Why crypto software is illegal to export from the US

Basically the reason that it is illegal to export strong crypto software from the US is that the US State Deparment sees fit to classify crypto software as munitions along with chemical and biological weapons, tanks, heavy artillery, and military aircraft. Export of crypto software is tightly controlled, there are heavy penalties ($1,000,000 fines and long prison terms) for violating the ITAR regulations.

The office dealing with ITAR queries is called the Office of Defense Trade Controls (they renamed it from it's previous name 'Office of Munitions Control' to make it less obviously bogus as applied to things like crypto).

Now attempting to restrict crypto software has a several major flaws:

The regulations

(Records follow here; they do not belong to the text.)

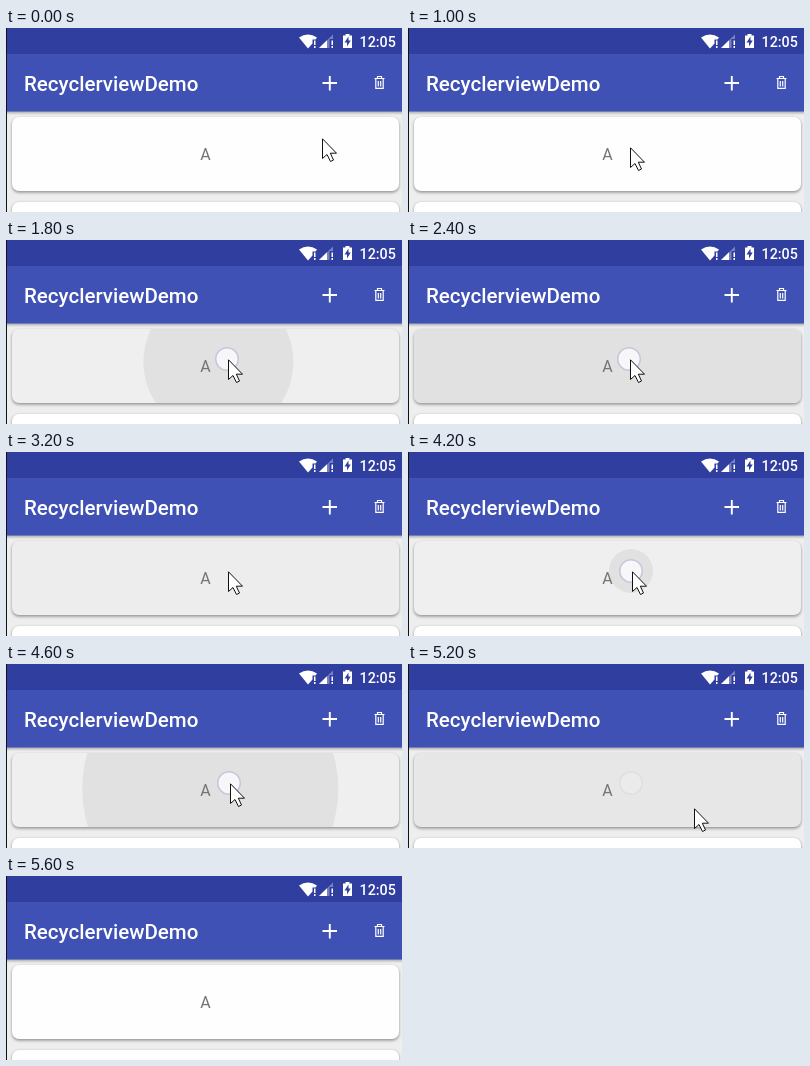
An HTML page for the animation above (6200 ms loop, 396 by 184 pixels).

```html
<!DOCTYPE html>
<html lang="en">
<head>
<meta charset="utf-8">
<title>RecyclerviewDemo</title>
<style>
html, body { margin: 0; width: 100%; height: 100%; overflow: hidden; background: #eee; }
svg { display: block; width: 396px; height: 184px; }
text { font-family: Roboto, "Noto Sans", sans-serif; }
</style>
</head>
<body>
<svg viewBox="0 0 396 184">
  <defs>
    <linearGradient id="fall" x2="0" y2="1">
      <stop offset="0" stop-color="#000" stop-opacity=".3"/>
      <stop offset="1" stop-color="#000" stop-opacity="0"/>
    </linearGradient>
    <filter id="soft" x="-5%" y="-20%" width="110%" height="140%">
      <feGaussianBlur stdDeviation="1.8"/>
    </filter>
    <clipPath id="cardClip"><rect x="6" y="89" width="387" height="74" rx="7"/></clipPath>
  </defs>

  <rect width="396" height="184" fill="#eee"/>
  <g filter="url(#soft)" opacity=".4">
    <rect x="6" y="90.5" width="387" height="74" rx="7"/>
    <rect x="6" y="175" width="387" height="74" rx="7"/>
  </g>
  <rect id="card" x="6" y="89" width="387" height="74" rx="7"/>
  <g clip-path="url(#cardClip)"><circle id="ripple" fill="#e1e1e1"/></g>
  <rect x="6" y="174" width="387" height="74" rx="7" fill="#fff"/>
  <text x="199.5" y="132" font-size="16" fill="#757575" text-anchor="middle">A</text>

  <rect y="83" width="396" height="4" fill="url(#fall)"/>
  <rect width="396" height="83.5" fill="#3f51b5"/>
  <rect width="396" height="26" fill="#303f9f"/>
  <g fill="#fff" font-weight="500">
    <text x="18" y="63" font-size="20.5">RecyclerviewDemo</text>
    <text x="353.5" y="18.5" font-size="14.3">12:05</text>
  </g>

  <g fill="#fff">
    <path d="M293 9.5Q302 3.5 311 9.5L309.5 11.5H306.5V15.500L302 20.5Z"/>
    <path d="M313 20L327 6.5V11H323.5V20Z" opacity=".35"/>
    <path d="M313 20L321 12.3V20Z"/>
    <path id="bang" d="M308 12.5h1.500v4.500h-1.500zM308 18h1.500v2h-1.500z"/>
    <use href="#bang" x="17.500"/>
    <path d="M339.5 6h4v1.5h2.5V20H337V7.5h2.5z"/>
    <path d="M342.5 8.5L338.5 14.5H341V18.5L344.7 12.5H342.5Z" fill="#303f9f"/>
  </g>
  <path d="M316.500 55H331M323.800 48V62.500" stroke="#fff" stroke-width="1.900"/>
  <path d="M368.500 50.500H378.500M371.500 50V48.500H375.500V50M369.800 51V60.300H377.200V51M372.300 53V58.500M374.700 53V58.500"
    fill="none" stroke="#fff" stroke-width="1.200"/>

  <circle id="touch" cy="119" r="11.300" fill="#f7f7f9" stroke="#c6c6de" stroke-width="1.500"/>
  <path id="cursor" d="M.5 .8V20.5L5 16.5L8.5 23.5L11.5 22L8.3 15.2H14.5Z"
    fill="#fff" stroke="#111"/>
  <rect width="1" height="184" fill="#111"/>
</svg>
<script>
const LOOP = 6200, STEP = 200;
const [card, ripple, touch, cursor] =
  ["card", "ripple", "touch", "cursor"].map(id => document.getElementById(id));

// cursor path: t in ms, position of the tip
const path = [
  { t: 0, x: 316, y: 110 }, { t: 800, x: 196, y: 116 },
  { t: 1000, x: 222, y: 119 }, { t: 3800, x: 222, y: 119 },
  { t: 4000, x: 224, y: 119 }, { t: 5000, x: 224, y: 119 },
  { t: 5600, x: 410, y: 194 }
];
const presses = [
  { x: 221, start: 1400, hold: 1600, fade: 600 },
  { x: 223, start: 4000, hold: 1200, fade: 400 }
];

const clamp = (v, lo, hi) => Math.min(hi, Math.max(lo, v));
const mix = (a, b, u) => a + (b - a) * u;

function set(el, attrs) {
  for (const key in attrs) el.setAttribute(key, attrs[key]);
}

function tip(t) {
  const i = path.findIndex(p => p.t > t);
  if (i < 0) return path.at(-1);
  const a = path[i - 1], b = path[i], u = (t - a.t) / (b.t - a.t);
  return { x: mix(a.x, b.x, u), y: mix(a.y, b.y, u) };
}

// grey of the card, ripple radius and touch opacity
function pressed(p, t) {
  const age = t - p.start;
  if (age < 0) return { grey: 254, r: 0, shown: 0 };
  if (age < p.hold)
    return { grey: Math.max(239, 247 - age * .04), r: clamp(age * .265 - 31, 0, 230), shown: 1 };
  const u = clamp((age - p.hold) / p.fade, 0, 1);
  return { grey: mix(231, 254, u ** 1.3), r: 0, shown: Math.max(0, .25 - u) };
}

function draw(time) {
  const t = Math.floor(time / STEP) * STEP;
  const { x, y } = tip(t);
  const p = presses.findLast(q => q.start <= t) || presses[0];
  const { grey, r, shown } = pressed(p, t);
  // the ripple drifts from the finger to the card's centre as it grows
  const drift = clamp((r - 22) / 130, 0, 1);
  set(cursor, { transform: `translate(${x} ${y})` });
  set(card, { fill: `rgb(${grey},${grey},${grey})` });
  set(ripple, { cx: mix(p.x, 200, drift), cy: mix(119, 126, drift), r });
  set(touch, { cx: p.x, opacity: shown });
}

const start = performance.now();
function tick() {
  draw((performance.now() - start) % LOOP);
  requestAnimationFrame(tick);
}
tick();
</script>
</body>
</html>
```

Click here for some references for more background info on ITAR, current court cases by the EFF (Electronic Frontier Foundation), the Dan Berstien case (on constitutional free speech grounds), the Phil Zimmermann investigation, legal costs, and Phil Karns on-going fun with the US state department making a laughing stock of them by getting them to write letters banning the export of the very same data on a floppy disk which they allow to be exported in book form (the book being Bruce Schneier's "Applied Cryptography"). MIT (MIT distributes PGP these days) has also gotten in on the fun with the PGP source code and internals book. This book has 800 pages of PGP source code (in a nice OCR friendly font), plus annotations, and guess what? MIT is going to ask for permission to export the book, a la Phil Karn. Will the NSA and US state department say yes or will they say no? Fun isn't it: if they say yes, people say hmm, why can we export the source code in a book, I mean people outside the US have scanners, and that nice specially selected OCR font should ensure it scans no problem. The presumption so far is that they will have to say yes to the book, there is both a precedent (the above Applied Crypto book), and a hugely strong 1st ammendment principle of freedom of the press. This is good, forcing them into untenable situations weakens their position as it points out the illogical, and inconsistent nature of the ITARs (it's also quite amusing).


The question one might be forgiven for asking is why does the NSA (US National Security Agency) seem so keen to restrict access to encryption software.

The official line, as you might expect, is "to protect national security interests". Of course given the widespread global availabilty of crypto expertise, and software described above, this does not actually add up.

Here are a few more likely (unofficial) reasons:

Comments, html bugs to me (Adam Back) at <aba@dcs.ex.ac.uk>